Now we get to the most important bit, its playing performance. In a nutshell, the Auraspeed 90K plays amazingly well! As I’ve mentioned before, I’m normally not a big fan of head-light rackets as they often lack punch. They are also usually made to be more flexible and thus they tend to feel spongy. The only other head-light racket I was very impressed with was the Yonex Nanoflare 800, and the Auraspeed 90K is certainly as impressive. The Nanoflare 800, in my opinion, is faster than the Auraspeed 90K as the Nanoflare 800 has a smaller head and slimmer frame. However, the Auraspeed 90K has a very crisp and easy-hitting feel, making it really user-friendly and fun to play with. In fact, I think it is more user-friendly that the Thruster F Enhanced Edition. Being head-lighter than the Thruster F, the Auraspeed 90K is faster and very responsive to almost all the shots I played.

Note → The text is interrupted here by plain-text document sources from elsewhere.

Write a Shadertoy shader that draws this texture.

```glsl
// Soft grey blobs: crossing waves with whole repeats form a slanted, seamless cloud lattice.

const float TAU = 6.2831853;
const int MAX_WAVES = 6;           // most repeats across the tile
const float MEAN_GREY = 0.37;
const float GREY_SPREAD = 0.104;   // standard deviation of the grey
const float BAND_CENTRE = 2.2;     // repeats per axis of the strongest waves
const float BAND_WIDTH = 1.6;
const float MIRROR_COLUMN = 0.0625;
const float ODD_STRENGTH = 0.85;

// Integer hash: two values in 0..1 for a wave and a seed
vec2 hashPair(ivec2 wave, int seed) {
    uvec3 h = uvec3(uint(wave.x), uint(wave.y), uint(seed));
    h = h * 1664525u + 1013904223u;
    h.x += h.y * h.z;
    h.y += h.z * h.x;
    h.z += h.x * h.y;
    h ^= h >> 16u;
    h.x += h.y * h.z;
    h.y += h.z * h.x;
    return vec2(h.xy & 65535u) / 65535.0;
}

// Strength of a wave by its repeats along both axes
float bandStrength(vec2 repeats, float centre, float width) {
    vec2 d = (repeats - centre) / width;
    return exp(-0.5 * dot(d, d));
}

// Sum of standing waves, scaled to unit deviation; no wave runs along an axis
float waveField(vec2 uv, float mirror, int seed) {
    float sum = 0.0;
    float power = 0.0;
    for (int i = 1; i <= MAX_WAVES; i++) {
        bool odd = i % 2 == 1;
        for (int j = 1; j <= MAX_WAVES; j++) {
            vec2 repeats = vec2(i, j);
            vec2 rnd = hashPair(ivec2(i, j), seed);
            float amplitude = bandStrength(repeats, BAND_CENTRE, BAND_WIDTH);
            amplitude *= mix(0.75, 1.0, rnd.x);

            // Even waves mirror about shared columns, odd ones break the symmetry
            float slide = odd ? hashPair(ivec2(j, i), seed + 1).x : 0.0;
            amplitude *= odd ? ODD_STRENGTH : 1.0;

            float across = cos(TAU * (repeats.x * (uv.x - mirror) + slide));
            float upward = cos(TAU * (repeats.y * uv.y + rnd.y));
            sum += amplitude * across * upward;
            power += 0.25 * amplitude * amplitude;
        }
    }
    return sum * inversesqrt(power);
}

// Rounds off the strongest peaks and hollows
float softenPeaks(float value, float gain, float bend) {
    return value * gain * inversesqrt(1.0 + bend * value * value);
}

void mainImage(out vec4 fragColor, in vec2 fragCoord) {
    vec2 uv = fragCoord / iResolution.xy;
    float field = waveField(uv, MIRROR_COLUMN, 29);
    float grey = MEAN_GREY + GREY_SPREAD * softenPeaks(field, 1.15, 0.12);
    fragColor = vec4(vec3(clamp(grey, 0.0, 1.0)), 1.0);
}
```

The Auraspeed 90K has great control and any shots that are neutral from the front and mid-court can be easily dealt with. Switching over to defending and counterattacking is also very effortless. You won’t have to worry about clears and drops, even under pressure. However, overhead power shots might require a bit more patience, not forgetting that this is a head-light racket. Hence, for all-out smashing, you will have to adjust your technique a little to allow for more body weight transfer to add a bit more weight and bite into your shots. I can certainly understand why Anders Antonsen enjoys playing with this racket! I am guessing that he might be using the 3U model to compensate for more power. Sadly, 3U versions are not available in Europe. Anders, if you are reading this, I would be extremely grateful if you would please let us know what spec you are playing with.
Interestingly, I wasn’t the only one who found the Auraspeed 90K very pleasant to play with. One of my clubmates borrowed it for a couple of hits during one of our games, and he liked it so much that he immediately went and bought 2 of them! So if you are someone who likes a fast, responsive and crisp racket, I think you will enjoy playing with the Auraspeed 90K. For me, this racket has certainly gone up very highly as one of my favourite “off-day” rackets. It’s a shame that its paint job is so underwhelming, nonetheless, it is still an amazing racket!